German interior minister Thomas de Maizière announced the website’s ban last Friday, invoking the law of associations by classifying its group of operators as an association which he declared dissolved. De Maizière called the portal “the most influential online platform of violent left-wing extremists in Germany”, saying the latter had used the website for years for “spreading posts with criminal and anti-constitutional contents”. His ministry cited examples such as calls for violent protests and claims of responsibility for arson attacks posted on the platform, including in the run-up to violent protests against the G20 summit in Hamburg in early July. Other examples included calls for acts of violence targeting police officers and dissenters as well as repeated post giving detailed instructions for building “Molotov cocktails” and time-controlled arson bombs.
Radical offshoot of international anti-globalist network
Linksunten.indymedia is a radical offshoot of Indymedia, an international network of anti-globalization media activist founded after the 1999 WTO summit in Seattle to help create an alternative media public. The network spread to more than 60 counties including Germany, where de.indymedia.org became a discussion platform for various leftist alternative groups. After internal disputes, a group of more radically-minded activists in the South-West of Germany split off and created linksunten.indymedia.org – the name “linksunten” (“bottom left”) alludes both to the group’s geographical origins on the German map and to the leftist underground to which some of its supporters felt drawn.

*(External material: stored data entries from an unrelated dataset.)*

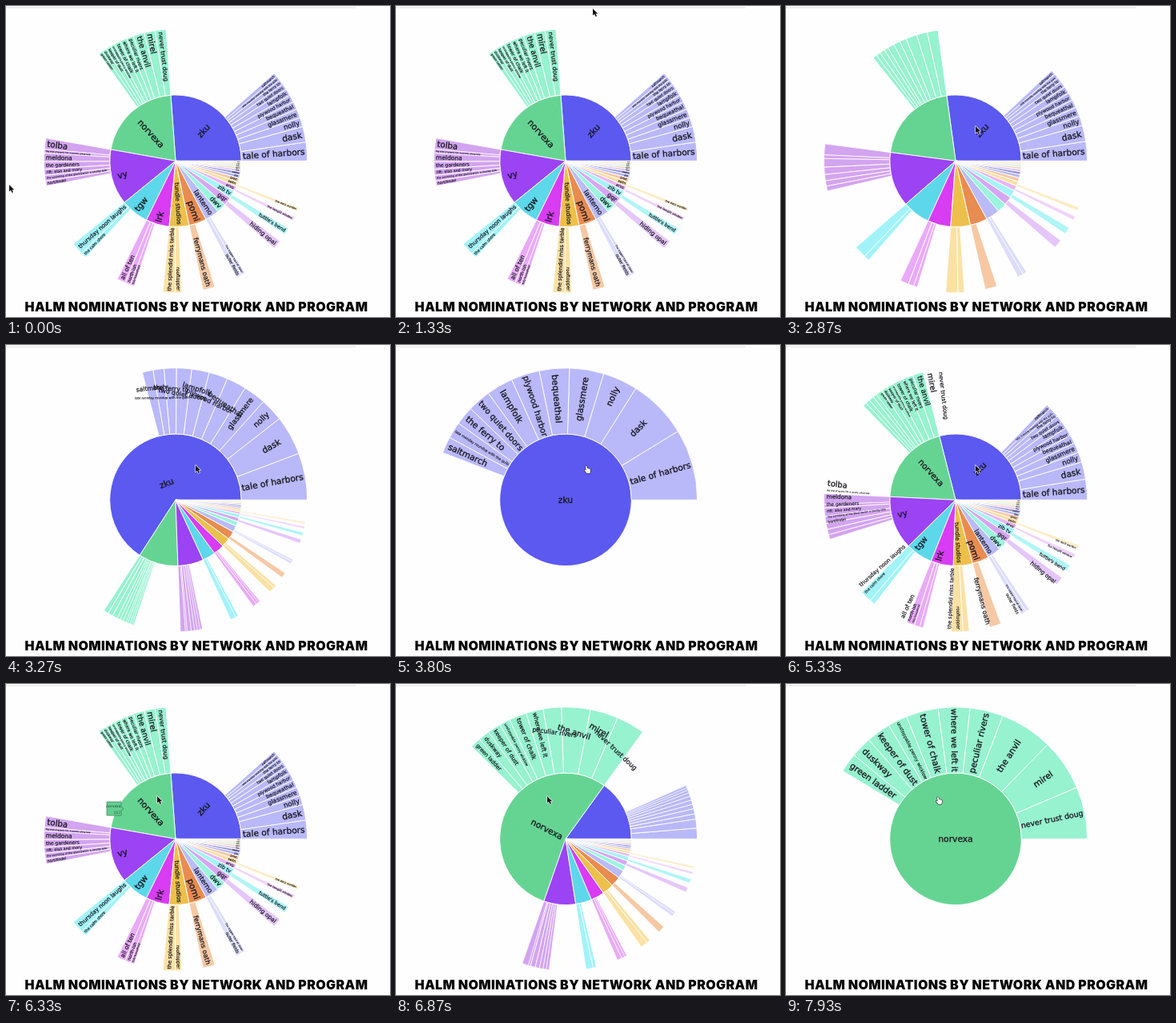
An HTML page with a canvas that plays this animation: 480 px wide and 388 px high, repeating every 8000 ms.

```html
<!DOCTYPE html>
<html lang="en">
<head>
<meta charset="utf-8">
<title>Nominations sunburst</title>
<style>
  html, body { margin: 0; width: 100%; height: 100%; overflow: hidden; background: #fefefe; }
  canvas { display: block; width: 480px; height: 388px; }
</style>
</head>
<body>
<canvas id="stage"></canvas>
<script>
const W = 480, H = 388, CX = 212, CY = 193.3, RING = 82.3, CAP = 10.7, LOOP = 8000;
const FACE = '"DejaVu Sans", Verdana, sans-serif';
const canvas = document.getElementById('stage');
const ctx = canvas.getContext('2d');
const dpr = Math.max(1, window.devicePixelRatio || 1);
canvas.width = W * dpr;
canvas.height = H * dpr;

// name, end angle, colour, leaf colour, leaves as [name, share of 360]
const NETWORKS = [
  ['zku', 94.2, '#5b59f0', '#b9b8f9', [
    ['tale of harbors', 31.4], ['dask', 26.4], ['nolly', 15.4], ['glassmere', 15.1],
    ['bequeathal', 13.3], ['plywood harbor', 12.6], ['lampfolk', 11.8], ['two quiet doors', 10.2],
    ['the ferry to', 8.3], ['late monday roundup with the gulls', 7.3], ['saltmarch', 7.2]]],
  ['norvexa', 170, '#65d492', '#97f2cf', [
    ['never trust doug', 23], ['mirel', 22.7], ['the anvil', 23.3], ['peculiar rivers', 14.7],
    ['where we left it', 14], ['tower of chalk', 14.2], ['unstoppable penny wicklow', 8.6],
    ['keeper of dust', 10.8], ['duskway', 9.2], ['green ladder', 8.5]]],
  ['vy', 219, '#9c43f3', '#d3a4f0', [
    ['tolba', 36], ['the trial of quarry hill: a county crime tale', 12], ['meldona', 28],
    ['the gardeners', 24], ['rift: elsa and mary', 20],
    ['the vanishing of the glass baron: a county tale', 18], ['hart/lindel', 16]]],
  ['tgw', 243.7, '#5cd8ea', '#a2f3f9', [['thursday noon laughs', 80], ['the calm shore', 36]]],
  ['lrk', 264.4, '#d83cf3', '#e9aaf8', [['all of ten', 66], ['north-ish', 44], ['tidy household', 28]]],
  ['tundle studios', 282, '#edc04c', '#fbe1a4', [['the splendid miss tarble', 112], ['rooftopper', 58]]],
  ['pomi', 297.5, '#e88c50', '#f6c9a4', [['ferrymans oath', 125]]],
  ['lanterno', 310, '#babbf7', '#dcdcfc', [['outer fields', 75], ['the copper road at dawn', 50]]],
  ['dwv', 318.5, '#9bf4df', '#c8f9ee', []],
  ['gqr', 326, '#d6a6f4', '#e5c6fa', [['hiding opal', 190]]],
  ['zib tv', 333, '#a3f3f9', '#b0f5f5', [['tuttle\'s bend', 165]]],
  ['arvo', 337.5, '#e9b4f5', '#f0d3fa', [['the lamplit window', 150]]],
  ['selm', 341.5, '#fadf9f', '#fdebc4', [['the dock warden', 150]]],
  ['brint', 345, '#f5c8a4', '', []],
  ['ulo', 348, '#b7b7f2', '', []],
  ['kedra', 350.5, '#8f8fd8', '', []],
  ['fim', 352.7, '#d9c2f5', '', []],
  ['wolt', 354.7, '#f3d3b8', '', []],
  ['jarn', 356.6, '#cdeee6', '', []],
  ['pell', 358.4, '#f9e6c2', '', []],
  ['osk', 360, '#f3eee0', '', []]
];

// start, duration, view before, view after; -1 is the whole chart
const ZOOMS = [[2707, 1100, -1, 0], [4330, 1270, 0, -1], [6350, 1100, -1, 1]];
const CURSOR = [[0, 4, 223], [150, 4, 223], [880, 236, 34], [1130, 246, 3], [1720, 246, 4],
  [1810, 245, 38], [2350, 237, 150], [5300, 237, 150], [6000, 189, 140], [8000, 189, 140]];

const rad = d => d * Math.PI / 180;
const lerp = (a, b, q) => a + (b - a) * q;
const clamp = (x, lo, hi) => Math.min(hi, Math.max(lo, x));
const ease = v => v < .5 ? 4 * v ** 3 : 1 - 4 * (1 - v) ** 3;

function unitWidth(text) {
  ctx.font = '100px ' + FACE;
  return ctx.measureText(text).width / 100;
}

const nodes = [], spans = [];
let from = 0;
for (const [name, end, color, leafColor, leaves] of NETWORKS) {
  const span = end - from;
  spans.push([from, end]);
  nodes.push({ name, a: from, b: end, color, ring: 1 });
  let a = from;
  for (const [leaf, share] of leaves) {
    const b = a + span * share / 360;
    nodes.push({ name: leaf, a, b, color: leafColor, ring: 2 });
    a = b;
  }
  from = end;
}

function pose(node, view) {
  const [s, e] = view < 0 ? [0, 360] : spans[view];
  const remap = x => clamp((x - s) / (e - s), 0, 1) * 360;
  const a = remap(node.a), b = remap(node.b), half = (b - a) / 2, mid = (a + b) / 2;
  if (half < .01) return { a, b, r: 0, rot: 0, size: 0 };
  if (half > 179) return { a, b, r: 0, rot: 0, size: CAP };
  const outer = node.ring * RING - 2, t = 2 * Math.tan(rad(Math.min(half, 60)));
  const size = Math.min(CAP, 79 / node.em, outer * t / (1.15 + t * node.em));
  const pull = (node.ring === 2 ? .13 : .009) * half * half;
  const r = Math.max(node.ring === 2 ? 123 : 0, outer - node.em * size / 2 - pull);
  const rot = mid <= 90 ? -mid : mid < 270 ? 180 - mid : 360 - mid;
  return { a, b, r, rot, size };
}

for (const node of nodes) {
  node.em = unitWidth(node.name);
  node.poses = { '-1': pose(node, -1), 0: pose(node, 0), 1: pose(node, 1) };
}

function sector(node, a, b) {
  if (b - a < .05) return;
  const r0 = (node.ring - 1) * RING, r1 = node.ring * RING;
  ctx.beginPath();
  ctx.arc(CX, CY, r1, -rad(a), -rad(b), true);
  if (b - a < 359.9) {
    if (r0) ctx.arc(CX, CY, r0, -rad(b), -rad(a));
    else ctx.lineTo(CX, CY);
  }
  ctx.closePath();
  ctx.fillStyle = node.color;
  ctx.fill();
  ctx.lineWidth = Math.min(.9, .25 + (b - a) * .3);
  ctx.strokeStyle = '#fff';
  ctx.stroke();
}

function label(text, mid, r, rot, size) {
  if (size < .2) return;
  ctx.save();
  ctx.translate(CX + r * Math.cos(rad(mid)), CY - r * Math.sin(rad(mid)));
  ctx.rotate(rad(rot));
  ctx.scale(size / 20, size / 20);
  ctx.font = '20px ' + FACE;
  ctx.fillStyle = ctx.strokeStyle = '#17171f';
  ctx.lineWidth = .6;
  ctx.fillText(text, 0, 7);
  ctx.strokeText(text, 0, 7);
  ctx.restore();
}

function chart(t) {
  const zoom = ZOOMS.filter(z => t >= z[0]).pop() || [0, 1, -1, -1];
  const q = ease(clamp((t - zoom[0]) / zoom[1], 0, 1));
  const ends = n => [n.poses[zoom[2]], n.poses[zoom[3]]];
  for (const n of nodes) {
    const [A, B] = ends(n);
    sector(n, lerp(A.a, B.a, q), lerp(A.b, B.b, q));
  }
  ctx.textAlign = 'center';
  for (const n of nodes) {
    const [A, B] = ends(n);
    if (!B.size) continue;
    // labels that enter grow in place; the others travel with their sector
    const S = A.size ? A : { ...B, size: 0 };
    const mid = (lerp(S.a, B.a, q) + lerp(S.b, B.b, q)) / 2;
    label(n.name, mid, lerp(S.r, B.r, q), lerp(S.rot, B.rot, q), lerp(S.size, B.size, q));
  }
}

function tooltip() {
  ctx.beginPath();
  ctx.moveTo(126, 147);
  for (const [x, y] of [[144, 147], [144, 153], [147, 155.5], [144, 158], [144, 164], [126, 164]]) ctx.lineTo(x, y);
  ctx.closePath();
  ctx.fillStyle = '#62cf8e';
  ctx.fill();
  ctx.lineWidth = .7;
  ctx.strokeStyle = '#3f7a58';
  ctx.stroke();
  ctx.font = '4.5px ' + FACE;
  ctx.textAlign = 'right';
  ctx.fillStyle = '#244a36';
  ctx.fillText('norvexa', 143.5, 154);
  ctx.fillText('157', 143, 161.5);
}

function cursor(t) {
  const i = Math.max(1, CURSOR.findIndex(p => p[0] > t));
  const [t0, x0, y0] = CURSOR[i - 1], [t1, x1, y1] = CURSOR[i];
  const v = (t - t0) / (t1 - t0), q = v * v * (3 - 2 * v);
  const hand = (t > 3500 && t < 4330) || t > 7200;
  const arrow = new Path2D('M0 0V8.5L2 6.8L3.5 10L5 9.3L3.6 6.2H6.2Z');
  const pointer = new Path2D('M0 1.6Q1 .4 1.8 1.6L2.2 4L5 4.6Q6.4 5 6 7L5.4 10H1.6L-1.2 6.8Q-1.6 5.6 -.4 5.8L.6 6.2Z');
  const shape = hand ? pointer : arrow;
  ctx.save();
  ctx.translate(lerp(x0, x1, q), lerp(y0, y1, q));
  ctx.lineJoin = 'round';
  ctx.lineWidth = 1.2;
  ctx.strokeStyle = hand ? '#222' : '#fff';
  ctx.fillStyle = hand ? '#fff' : '#111';
  ctx.stroke(shape);
  ctx.fill(shape);
  ctx.restore();
}

function title() {
  ctx.font = '900 16px Inter, "Open Sans", sans-serif';
  ctx.letterSpacing = '.4px';
  ctx.textAlign = 'center';
  ctx.fillStyle = '#000';
  ctx.fillText('HALM NOMINATIONS BY NETWORK AND PROGRAM', 238, 381);
  ctx.letterSpacing = '0px';
}

function draw(now) {
  const t = now % LOOP;
  ctx.setTransform(dpr, 0, 0, dpr, 0, 0);
  ctx.fillStyle = '#fefefe';
  ctx.fillRect(0, 0, W, H);
  ctx.fillStyle = '#eeeeee';
  ctx.fillRect(0, 1, 437, 2);
  chart(t);
  if (t > 6060 && t < 6350) tooltip();
  title();
  cursor(t);
}

const begin = performance.now();
function tick() {
  draw(performance.now() - begin);
  requestAnimationFrame(tick);
}
tick();
</script>
</body>
</html>
```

The portal was used by activists to coordinate protests against racism or nuclear waste transports, to discuss the political consequences of a series of Neonazi terror attacks or to exchange experiences, opinions and analyses. Activists also used it as a platform to track right-wing extremism in Germany. One recent post there was a protocol of an internal WhatsApp chat group of the populist AfD party that was widely discussed in German media because it included radical views such as calls for rigorous media controls or to overthrow the political system. Contributors usually wrote their posts anonymously, but according to the interior ministry they were moderated by the website’s administrators afterwards.
Watched by security authorities
German authorities had been watching the website’s activities for some time. Some media reports quoted security sources as saying they had had difficulties identifying the portal’s operators due to the latter’s secretive ways of working. They also said numerous criminal complaints had been made because of criminal content on the website, but the investigations had to be dropped because the authors could not be identified.
However, as last week’s operation shows, authorities have by now been able to identify several alleged administrators of the website. It is therefore not evident why they neither summoned these to delete the incriminated posts nor sued them, choosing instead to ban the website as a whole.
G20 accreditation withdrawals based on faulty or illegally stored information
According to unsourced media reports, two of the three supposed administrators of the website were among the 32 journalists whose accreditations were withdrawn during the G20 summit in Hamburg last month, and at least one of them was considered by security authorities to be part of the “pro-violence left-wing extremist scene”.
However, the reference to the G20 summit raises questions because at least ten of the 32 accreditation withdrawals have by now been shown to be based at least partly on either false assumptions or on information illegally stored in police databases such as accusations of criminal acts that have long been cleared in court. After ARD TV published its findings on these cases on Thursday, the interior ministry admitted that in at least four cases the decision to withdraw the accreditation was wrong.
“It is becoming more and more clear that during the G20 summit German security authorities restricted some journalists’ ability to work and stigmatized them as supposed perpetrators of violence based on faulty and in parts illegally stored information,” said RSF Germany’s Mihr. “The Federal Office of Criminal Investigation obviously stores information of questionable security relevance on a large scale as it thinks best. The federal government now has to explain quickly how many journalists have been affected and how this practice is to be stopped.”
Germany is ranked 16th among 180 countries on RSF’s annual World Press Freedom Index.